Stored data entries:
----------------
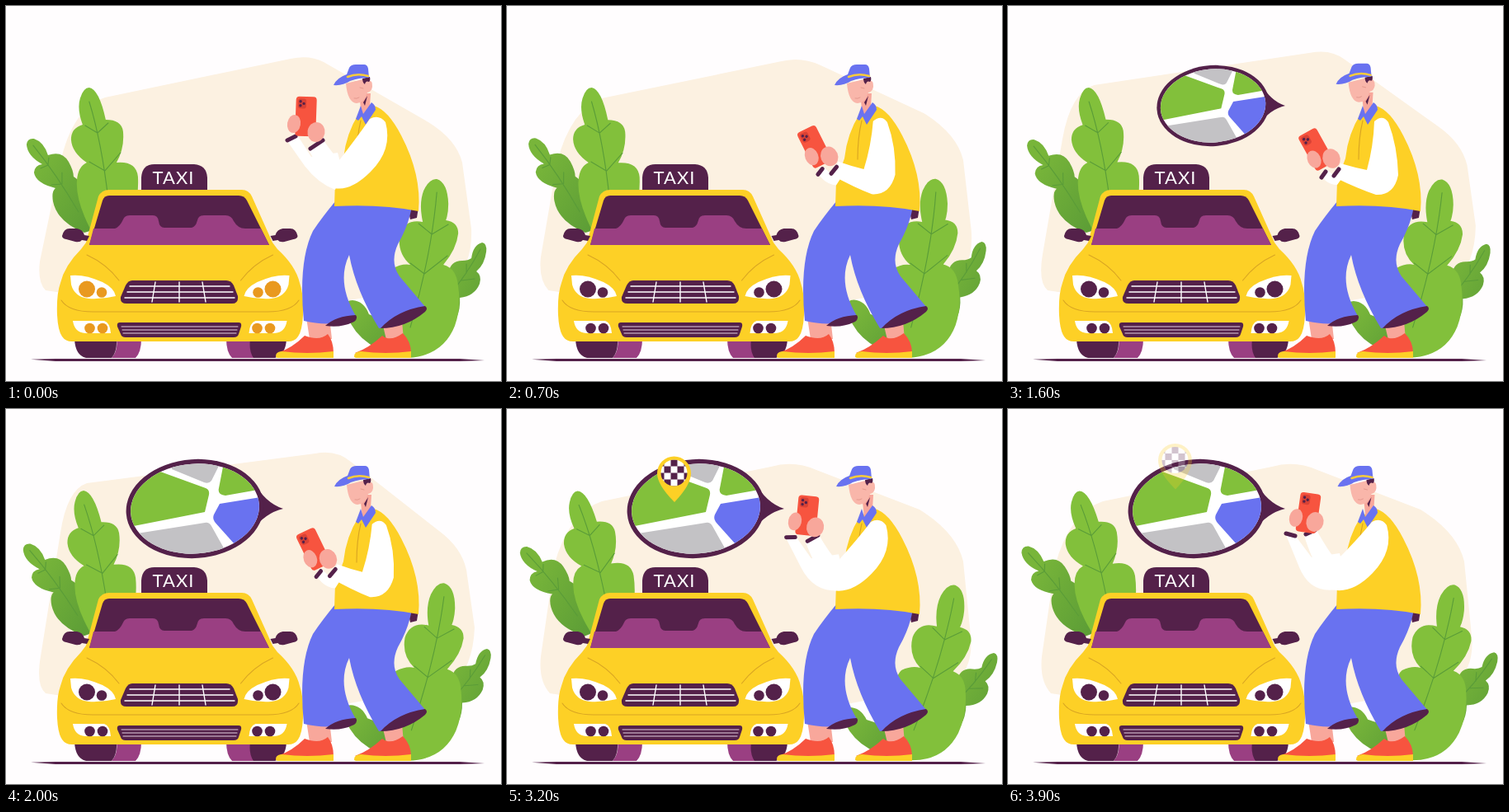
These frames come from a looping animation (600 by 455 pixels, 4000 ms). An HTML page:

```html
<!DOCTYPE html>
<html lang="en">
<head>
<meta charset="utf-8">
<title>Taxi order</title>
<style>
  html, body { margin: 0; width: 100%; height: 100%; overflow: hidden; background: #fffdfe; }
  svg { display: block; width: 600px; height: 455px; }
  .dark { fill: #54214a; }
  .plum { fill: #9a3f82; }
  .yellow { fill: #fdd026; }
  .blue { fill: #6972f0; }
  .red { fill: #f7543f; }
  .skin { fill: #f8a79b; }
  .white { fill: #fff; }
  .leaf { fill: #82c03b; }
  .shade { fill: url(#shade); }
  .gray { fill: #c3c2c5; }
  .line { fill: none; stroke-linecap: round; stroke-linejoin: round; }
  .vein { stroke: #5a9c38; stroke-width: 1.1; }
  .seam { stroke: #d9a522; stroke-width: 1.1; }
  .cuff { stroke: #54214a; stroke-width: 5; }
  .lamps { fill: color-mix(in srgb, #e9991f var(--lamp), #54214a); }
</style>
</head>
<body>
<svg viewBox="0 0 600 455">
  <defs>
    <linearGradient id="shade" x2="1" y2="1">
      <stop offset=".2" stop-color="#78b53a"/>
      <stop offset="1" stop-color="#5b9c36"/>
    </linearGradient>
    <clipPath id="mapClip"><ellipse cx="229" cy="121" rx="78" ry="54.5" transform="rotate(-4 229 121)"/></clipPath>
    <pattern id="checker" x="190.5" y="69.5" width="16" height="16" patternUnits="userSpaceOnUse">
      <path class="white" d="M0 0H16V16H0Z"/>
      <path class="dark" d="M0 0H8V16H16V8H0Z"/>
    </pattern>
  </defs>

  <path id="blob" fill="#fcf1e1"/>

  <g id="leftPlant">
    <path class="shade" d="M95 275Q62 262 57 237Q55 225 60 221Q36 215 34 202Q35 193 44 192Q26 182 25 168Q26 160 34 161Q46 165 51 181Q68 175 76 189Q82 200 82 207Q95 215 105 240V272Z"/>
    <path class="line vein" d="M33 169Q62 205 88 250M51 193L52 184M51 193L42 197M68 216V202M68 216L55 217"/>
    <path class="leaf" d="M110 285Q84 240 86 212Q87 195 98 190Q80 178 79 162Q79 148 93 144Q86 125 90 112Q94 99 101 99Q113 101 121 138Q140 138 142 152Q144 172 134 190Q158 188 160 207Q162 240 145 285Z"/>
    <path class="line vein" d="M101 116Q116 165 124 235M111 154L96 145M111 154L124 142M120 200L101 189M120 200L139 178"/>
  </g>

  <path id="lowLeaf" class="shade" d="M475 425Q420 410 411 366Q411 357 420 357Q434 358 440 374Q458 380 475 400Z"/>
  <g id="rightPlant">
    <path class="shade" d="M520 395Q525 350 536 325Q538 309 553 309Q560 309 564 306Q566 290 577 287Q583 288 582 298Q580 314 570 322Q577 327 574 337Q568 352 550 354Q552 380 530 400Z"/>
    <path class="line vein" d="M575 295Q556 330 536 352M558 324V313M552 333L568 331"/>
    <path class="leaf" d="M468 426Q455 330 468 319Q480 312 490 314Q474 300 477 278Q483 258 505 262Q500 240 506 224Q513 209 522 210Q535 214 536 240Q536 252 533 260Q548 262 548 276Q546 295 530 314Q546 318 548 340Q552 365 544 388Q530 424 488 427Z"/>
    <path class="line vein" d="M522 226Q516 300 490 390M516 277L500 264M516 277L536 265M507 325L490 312M507 325L535 303"/>
  </g>

  <path class="dark" d="M30 428.8L60 428H550L580 430L550 431H60Z"/>

  <g id="car">
    <path class="plum" d="M128 427Q136 418 134 404H164Q164 420 157 427ZM267 404H302V427H274Q267 420 267 404Z"/>
    <path class="dark" d="M83 404H134Q135 419 128 427H97Q84 424 83 404ZM296 404H340Q339 423 326 427H300Q294 418 296 404Z"/>
    <path class="dark" d="M164 226V208Q165 192 180 192H228Q243 193 244 208V226Z"/>
    <text class="white" x="203" y="216" font-family="Lato, Open Sans, sans-serif" font-size="22" letter-spacing="1" text-anchor="middle">TAXI</text>
    <path class="yellow" d="M125 223H286Q294 223 298 231L323 287L329 295Q351 315 356 336Q361 350 360 375Q359 394 354 401Q350 407 342 407H80Q72 407 68 401Q63 394 62 375Q61 350 66 336Q71 315 91 295L97 287L112 231Q116 223 125 223Z"/>
    <path class="dark" d="M125 230H282Q289 230 292 236L319 290H101L117 236Q119 230 125 230Z"/>
    <path class="plum" d="M106 270H132Q138 268 142 259Q144 254 150 254H178Q184 254 185 261Q186 269 192 269H225Q230 268 232 260Q233 254 240 254H266Q273 254 276 261Q281 270 290 270H309L319 290H101Z"/>
    <g id="side">
      <path class="dark" d="M68 279Q70 270 77 270H86Q93 271 95 278L101 279L98 285L92 284Q90 287 84 286L73 283Q68 282 68 279Z"/>
      <path class="line seam" d="M98 302Q122 313 137 333"/>
      <path class="white" d="M78 327Q95 325 117 335Q131 342 133 352Q117 356 100 355Q83 353 79 338Z"/>
      <path class="white" d="M81 382H119Q126 384 127 397H96Q83 396 81 382Z"/>
      <g class="lamps">
        <circle cx="98" cy="343.5" r="10"/><circle cx="116" cy="347.5" r="6.3"/>
        <circle cx="101.5" cy="391" r="6.3"/><circle cx="117" cy="391" r="6.3"/>
      </g>
    </g>
    <use href="#side" transform="matrix(-1 0 0 1 421.5 0)"/>
    <path class="line seam" d="M67 357Q76 371 105 371H317Q346 371 355 357"/>
    <path class="dark" d="M153 333H267Q273 333 276 339L281 352Q282 361 274 361H146Q138 361 139 353L145 339Q148 333 153 333Z"/>
    <path class="line" stroke="#fff" stroke-width="1.4" d="M150 340H271M147 347H275M144 354H277M181 335L177 359M210 335V359M238 335L242 359"/>
    <path class="dark" d="M138 384H282Q286 384 285 389L282 398Q281 402 276 402H145Q140 402 139 398L135 389Q134 384 138 384Z"/>
    <path class="line" stroke="#e3cfe0" d="M140 389H281M141 393H280M142 397H279"/>
  </g>

  <g id="legs">
    <path class="skin" d="M364 378H392L395 404H368ZM457 388L480 382L482 405H461Z"/>
    <path class="red" d="M329 421Q347 415 362 400Q380 407 390 398Q397 407 397 421ZM423 421Q440 415 456 400Q466 408 481 397Q491 407 491 421Z"/>
    <path class="yellow" d="M327 426Q326 420 334 419Q365 423 397 419V427H329ZM422 426Q421 420 430 419Q460 423 491 419V427H424Z"/>
    <path class="dark" d="M487 244H500L498 257L490 259Z"/>
    <path class="blue" d="M400 236L491 240V248Q487 268 475 289Q465 311 477 328L509 366Q485 387 452 391Q424 345 416 302Q400 335 424 376Q400 391 361 382Q354 310 372 273Q384 255 400 236Z"/>
    <path class="dark" d="M387 388Q400 376 424 375Q427 379 422 383Q406 391 387 388ZM454 391Q474 369 508 364Q512 367 508 371Q484 391 454 391Z"/>
  </g>

  <path class="yellow" d="M428 130Q412 155 409 185L399 212L398 243Q455 240 500 249Q504 205 479 157Q463 126 446 121Z"/>
  <path class="line seam" d="M430 139Q425 160 425 186"/>

  <g id="head">
    <path class="skin" d="M428 106H442L441 122L431 134Z"/>
    <path class="dark" d="M433 117L438 109L435 121Z"/>
    <path fill="#f9b6aa" d="M412 94L436 88Q445 90 444 98Q443 104 438 105Q434 118 425 118Q414 117 412 94Z"/>
    <path class="dark" d="M432 88L441 86Q442 90 440 92Q436 90 435 95Q432 93 432 88Z"/>
    <path class="line" stroke="#e59a8f" d="M429 99L433 100M422 112Q425 113 428 111"/>
    <path class="blue" d="M397 96Q401 87 413 83L416 75Q418 71 424 71H434Q438 71 439 76L440 87Q428 87 417 91Q408 97 397 96Z"/>
    <path class="line" stroke="#f7cb3b" stroke-width="2.5" d="M414 86Q426 81 439 85"/>
  </g>
  <path class="blue" d="M424 137L430 121L433 131L443 117Q448 120 448 126L436 144L431 134L427 139Z"/>

  <path id="farSleeve" class="white"/>
  <path id="farCuff" class="line cuff"/>
  <path id="nearSleeve" class="white"/>
  <path id="nearCuff" class="line cuff"/>
  <g id="phone">
    <rect class="red" x="-12.5" y="-24" width="25" height="48" rx="4"/>
    <rect x="-10" y="-21.5" width="10" height="12" rx="3" fill="#d94235"/>
    <g class="dark"><circle cx="-7" cy="-18" r="1.7"/><circle cx="-7" cy="-13" r="1.7"/><circle cx="-3" cy="-15.5" r="1.7"/></g>
  </g>
  <ellipse id="farHand" class="skin" rx="8" ry="11"/>
  <ellipse id="nearHand" class="skin" rx="10.5" ry="12"/>

  <g id="bubble">
    <path class="dark" d="M300 88Q314 114 336 121Q314 126 298 148Z"/>
    <ellipse class="dark" cx="229" cy="121" rx="83.5" ry="60" transform="rotate(-4 229 121)"/>
    <g clip-path="url(#mapClip)">
      <path class="white" d="M140 55H320V185H140Z"/>
      <path class="leaf" d="M140 90L187 76L242 96Q247 98 246 104L241 125L140 145ZM264 65L312 97L266 105Q256 104 258 96Z"/>
      <path class="gray" d="M200 60H261L257 71L249 87Q246 91 240 89L201 73ZM140 154L241 138Q246 137 249 142L267 174L240 190H140Z"/>
      <path class="blue" d="M259 115L315 106V150L277 164L253 137Q250 133 252 128Z"/>
    </g>
  </g>
  <g id="pin">
    <path class="yellow" d="M203 113Q182 92 182 78A20.5 20.5 0 0 1 223 78Q223 92 203 113Z"/>
    <circle cx="202.5" cy="77.5" r="16" fill="url(#checker)"/>
  </g>
</svg>
<script>
const LOOP = 4000, STEP = 100;
const el = id => document.getElementById(id);
const set = (id, name, value) => el(id).setAttribute(name, value);
const clamp = x => Math.min(1, Math.max(0, x));
const ease = x => (x = clamp(x)) * x * (3 - 2 * x);
const backOut = x => 1 + 2.7 * (x - 1) ** 3 + 1.7 * (x - 1) ** 2;

// Smooth curve through [time, value] keys
function track(t, keys) {
  const last = keys.length - 1;
  let i = 0;
  while (i < last - 1 && keys[i + 1][0] <= t) i++;
  const slope = j => {
    const a = keys[Math.max(0, j - 1)], b = keys[Math.min(last, j + 1)];
    return (b[1] - a[1]) / (b[0] - a[0]);
  };
  const [t0, v0] = keys[i], [t1, v1] = keys[i + 1];
  const d = t1 - t0, u = clamp((t - t0) / d), w = 1 - u;
  return w * w * ((1 + 2 * u) * v0 + u * d * slope(i)) + u * u * ((3 - 2 * u) * v1 - w * d * slope(i + 1));
}

// Blend three strings with matching numbers; k runs from 0 to 2
function blend([a, b, c], k) {
  k = Math.min(2, Math.max(0, k));
  const [from, to, f] = k < 1 ? [a, b, k] : [b, c, k - 1];
  const ends = to.match(/-?[\d.]+/g);
  let i = 0;
  return from.replace(/-?[\d.]+/g, n => (+n + (ends[i++] - n) * f).toFixed(2));
}

const blobs = [
  "M52 345Q38 330 41 300L57 190Q75 125 115 112L320 70Q348 62 375 74L500 122Q545 150 553 185L562 275Q566 315 540 335L400 360Q200 370 52 345Z",
  "M48 345Q38 335 41 310L66 190Q80 125 120 111L345 64Q368 59 385 68L512 141Q546 162 553 190L564 270Q566 315 540 335L400 360Q200 370 48 345Z",
  "M48 345Q36 335 42 300L66 150Q74 98 98 90L375 54Q400 49 418 64L525 148Q552 168 558 195L568 265Q566 315 540 335L400 360Q200 370 48 345Z"
];

// Poses: phone high, phone in front, phone low
const arms = {
  farSleeve: [
    "M337 153L350 156L368 180L402 175L408 200L398 219Q366 224 353 192Z",
    "M341 164L354 158L370 183L402 178L408 200L399 223Q378 215 362 194Z",
    "M380 207L387 199L393 204L402 205L404 210L399 217Q391 217 385 212Z"],
  farCuff: ["M337 151L348 154", "M341 163L351 158", "M380 208L385 201"],
  nearSleeve: [
    "M441 137Q452 131 459 141Q468 172 442 199Q417 225 392 219Q372 195 359 154L374 147Q388 172 398 184Q424 158 441 137Z",
    "M441 137Q452 131 460 141Q469 174 442 201Q418 225 398 221Q383 205 367 175L385 163Q395 178 404 187Q425 160 441 137Z",
    "M444 140Q454 131 461 141Q472 170 473 205Q468 230 446 229Q425 222 396 208L403 191Q420 196 435 199Q443 170 444 140Z"],
  nearCuff: ["M361 152L372 147", "M369 173L384 163", "M395 206L401 198"]
};
const holds = {
  phone: ["translate(364 126) rotate(8)", "translate(363.5 134) rotate(2)", "translate(373.5 174) rotate(-29)"],
  farHand: ["translate(349 132) rotate(15)", "translate(349 143) rotate(10)", "translate(371 186) rotate(-25)"],
  nearHand: ["translate(372 137) rotate(15)", "translate(376 153) rotate(10)", "translate(392 185) rotate(-25)"]
};

function draw(t) {
  set("blob", "d", blend(blobs, track(t, [[0, 1], [400, .1], [1100, 1.1], [2000, 2], [2500, 1.4], [3200, 0], [3900, 0]])));

  const sway = Math.cos((t - 600) / 5600 * 2 * Math.PI) - .8;
  set("leftPlant", "transform", `rotate(${sway * 2.7} 100 282)`);
  set("rightPlant", "transform", `rotate(${-sway * 3.3} 495 420)`);
  set("lowLeaf", "transform", `rotate(${sway * 3} 470 420)`);

  const pose = track(t, [[0, 1], [400, 1.64], [700, 1.92], [1100, 2], [1700, 2], [2000, 1.9], [2500, 1.09], [3200, .4], [3900, 0]]);
  for (const id in arms) set(id, "d", blend(arms[id], pose));
  for (const id in holds) set(id, "transform", blend(holds[id], pose));

  const lift = ease((t - 1100) / 900);
  set("head", "transform", `translate(${lift + ease((t - 2000) / 1900) * 1.5} ${-2 * lift})`);

  document.body.style.setProperty("--lamp", 100 - 100 * ease((t - 250) / 500) + "%");

  const size = t < 1500 ? 0 : backOut(clamp((t - 1500) / 400));
  set("bubble", "transform", `translate(336 121) scale(${size}) translate(-336 -121)`);

  const shown = ease((t - 2000) / 400) * (1 - ease((t - 3700) / 300));
  set("pin", "opacity", shown);
  set("pin", "transform", `translate(0 ${-21 * (1 - shown)})`);
}

function tick() {
  draw(Math.floor(performance.now() % LOOP / STEP) * STEP);
  requestAnimationFrame(tick);
}
tick();
</script>
</body>
</html>
```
----------------
[TASK PROMPT] If a line contains the string "keys", it counts toward the total; state that total for the records above and nothing more.

[THE COMPLETED TASK] 6